While millions of Iraqis flee the country or move to "religiously purified" areas in Baghdad, four Tucsonans who have commented on the war annually since before it began now mostly have dire things to say.
Believing nothing good will come out of the war for the United States, Chris Demchak, a UA associate professor of public administration and policy, does see Iran benefiting.
"Iran has been invigorated," Demchak states, "and will be a regional hegemon that will play a much bigger role than it would have."
To diminish Iran's role in the Middle East and to open the door to an eventual end to the hostilities in Iraq, Demchak has supported the so-called "three-state solution" for several years. This proposal would divide the country into separate Kurdish, Shiite and Sunni nations.
"The civil war will break the country up in any case," Demchak suggests. She has also written in a recently published article: "It is easier for the West if Iran's natural allies (in Iraq) have less territory and fewer resources."
To facilitate this division of Iraq, Demchak believes American troops for a short period of time should be stationed on the defined borders of the new nations, each of which would be provided with some oil sources. After that, it will be up to the emerging countries to decide if they want war or peace.
While not perfect, Demchak writes of the three-state solution: "It is the best we can do ... and a long sight better than what they are facing now."
Republican Bill Heuisler was a war supporter in 2003; he agrees with Demchak about breaking Iraq into pieces.
"Why not split it up?" he asks. "There's no way in the world to get the Shiites and Sunnis to love each other."
Under this scenario, Heuisler envisions U.S. soldiers remaining in Iraq only to stop terrorism from spreading. "We'd form occupied, fortified areas in the country to prevent terrorists," he suggests. "I don't want any terrorism exported out of Iraq."
As for what would happen inside Iraq, Heuisler says: "Why the hell are we interfering with them? Let them kill each other."
Emphasizing he has "contempt" for Democrats in Congress who talk about cutting off funding for the war, former Marine Heuisler summaries: "The Democrats want to re-create Vietnam and make Bush another Nixon. They only care about power."
Tom Volgy--a UA political science professor and the Democratic mayor of Tucson from 1987 to 1991--doesn't think Congress will stop financing the war.
"Congress will come close to threatening to cut off funds," Volgy believes, "but won't."
Without that kind of drastic action, Volgy doesn't see the Bush administration changing course in Iraq. "If the administration doesn't pay attention to its own generals and experts as well as the public, they won't pay attention to Congress."

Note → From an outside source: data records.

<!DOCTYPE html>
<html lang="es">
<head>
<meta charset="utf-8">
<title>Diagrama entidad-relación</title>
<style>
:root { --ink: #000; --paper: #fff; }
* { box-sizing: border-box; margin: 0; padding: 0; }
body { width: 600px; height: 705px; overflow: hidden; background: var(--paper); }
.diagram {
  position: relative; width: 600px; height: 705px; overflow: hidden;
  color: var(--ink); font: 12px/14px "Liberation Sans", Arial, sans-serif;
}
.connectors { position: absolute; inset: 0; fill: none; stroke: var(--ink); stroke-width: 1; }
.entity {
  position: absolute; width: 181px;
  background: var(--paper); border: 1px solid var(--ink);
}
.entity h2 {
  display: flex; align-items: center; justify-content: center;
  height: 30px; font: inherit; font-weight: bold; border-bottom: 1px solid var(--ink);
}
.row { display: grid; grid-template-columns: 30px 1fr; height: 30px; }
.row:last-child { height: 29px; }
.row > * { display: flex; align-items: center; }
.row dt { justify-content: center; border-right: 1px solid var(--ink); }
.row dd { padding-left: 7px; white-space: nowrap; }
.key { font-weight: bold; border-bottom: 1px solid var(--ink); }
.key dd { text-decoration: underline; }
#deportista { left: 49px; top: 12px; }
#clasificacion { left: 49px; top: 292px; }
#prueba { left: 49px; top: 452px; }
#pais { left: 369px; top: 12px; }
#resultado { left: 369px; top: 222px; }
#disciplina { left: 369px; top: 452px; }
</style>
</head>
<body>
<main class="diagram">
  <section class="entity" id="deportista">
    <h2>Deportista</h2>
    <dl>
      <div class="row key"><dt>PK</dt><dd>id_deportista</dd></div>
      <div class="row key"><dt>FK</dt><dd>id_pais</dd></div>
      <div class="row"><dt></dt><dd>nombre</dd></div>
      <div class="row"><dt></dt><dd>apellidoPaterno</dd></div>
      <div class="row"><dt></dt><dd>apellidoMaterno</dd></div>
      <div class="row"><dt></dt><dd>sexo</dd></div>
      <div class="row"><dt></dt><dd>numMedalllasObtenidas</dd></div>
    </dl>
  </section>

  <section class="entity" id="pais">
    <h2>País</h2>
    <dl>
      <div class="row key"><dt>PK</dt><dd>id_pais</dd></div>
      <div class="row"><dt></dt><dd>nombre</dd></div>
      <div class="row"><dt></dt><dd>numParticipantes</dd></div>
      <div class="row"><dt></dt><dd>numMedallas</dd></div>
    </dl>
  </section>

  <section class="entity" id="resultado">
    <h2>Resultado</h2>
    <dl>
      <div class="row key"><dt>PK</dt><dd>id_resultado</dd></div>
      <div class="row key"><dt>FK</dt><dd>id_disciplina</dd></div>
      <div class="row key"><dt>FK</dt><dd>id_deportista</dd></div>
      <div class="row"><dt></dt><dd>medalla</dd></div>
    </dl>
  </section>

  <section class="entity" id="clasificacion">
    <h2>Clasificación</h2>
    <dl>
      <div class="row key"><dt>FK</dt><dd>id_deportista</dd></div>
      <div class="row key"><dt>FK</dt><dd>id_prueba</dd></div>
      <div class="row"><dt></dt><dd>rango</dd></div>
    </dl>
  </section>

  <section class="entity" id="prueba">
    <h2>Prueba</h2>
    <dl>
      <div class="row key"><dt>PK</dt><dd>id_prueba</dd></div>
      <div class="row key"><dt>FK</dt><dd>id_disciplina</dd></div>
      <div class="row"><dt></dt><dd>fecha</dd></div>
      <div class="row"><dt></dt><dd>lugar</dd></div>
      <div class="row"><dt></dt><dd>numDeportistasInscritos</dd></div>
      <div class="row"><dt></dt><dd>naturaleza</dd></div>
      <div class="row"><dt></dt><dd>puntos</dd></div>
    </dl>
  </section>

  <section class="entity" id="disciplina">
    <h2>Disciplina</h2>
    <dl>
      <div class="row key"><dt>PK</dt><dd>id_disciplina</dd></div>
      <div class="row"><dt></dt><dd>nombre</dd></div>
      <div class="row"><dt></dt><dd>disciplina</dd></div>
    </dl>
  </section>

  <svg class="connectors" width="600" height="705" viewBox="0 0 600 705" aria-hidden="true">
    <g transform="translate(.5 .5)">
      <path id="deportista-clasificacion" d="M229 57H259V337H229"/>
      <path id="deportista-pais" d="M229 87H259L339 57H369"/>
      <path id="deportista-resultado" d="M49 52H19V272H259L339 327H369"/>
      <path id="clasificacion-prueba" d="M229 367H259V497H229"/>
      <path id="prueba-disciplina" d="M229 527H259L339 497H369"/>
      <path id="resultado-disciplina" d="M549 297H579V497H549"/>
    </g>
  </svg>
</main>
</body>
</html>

As a result, Volgy says: "Nothing good for us (will come out of the war), and I can't believe anything good could come out of it for the people in the Middle East. ... There are no good choices for us, and maybe not for Iraq."
This bleak picture isn't surprising to Caroline Isaacs of the American Friends Service Committee; she was an outspoken opponent of the war before it began.
"Why didn't they listen?" she wonders about the American people. "We told them. Those in the (anti-war) movement are now kind of like, 'Duh!' It seemed obvious from the start on how it was likely to turn out."
Isaacs agrees with Volgy that Congress won't cut off the flow of money for the war. "They'll kind of bluster about doing something, without doing something, until it becomes catastrophic.
"We've created an incredible mess with pretty bad consequences, whether we stay or go," Isaacs says. "There has been a worldwide erosion of U.S. legitimacy and of us taking the moral high ground."
Another ramification of Iraq, Isaacs says, is the expenditure of vast sums of taxpayer money: "There's an insane amount of money being spent which could be used on worthy causes."
Asked what the impact of the war will be 10 years from now, Volgy predicts: "Our relationships in the Middle East will be less influential, and we'll be less able to influence events. We'll be less liked than other major contenders for influence--China and Russia."
Believing the 10-year future is still to be determined, Heuisler responds: "If we turn tail and run after winning the battles, then the political impact on the U.S. will be incredible. In Iraq, a crackpot dictator (will come to power), and the Kurds will form their own country."
For her part, Demchak questions why the United States isn't trying to wean itself from its addiction to oil.
"How fast can we move to alternative fuels for transportation energy?" she asks. "If (Middle Eastern countries) didn't have markets for oil, we wouldn't care as much about them. ... We'd be less dependent on countries with no democratic background."
To achieve that goal, Demchak concludes: "Let's get the U.S. on a proactive move away from oil to renewable energy sources."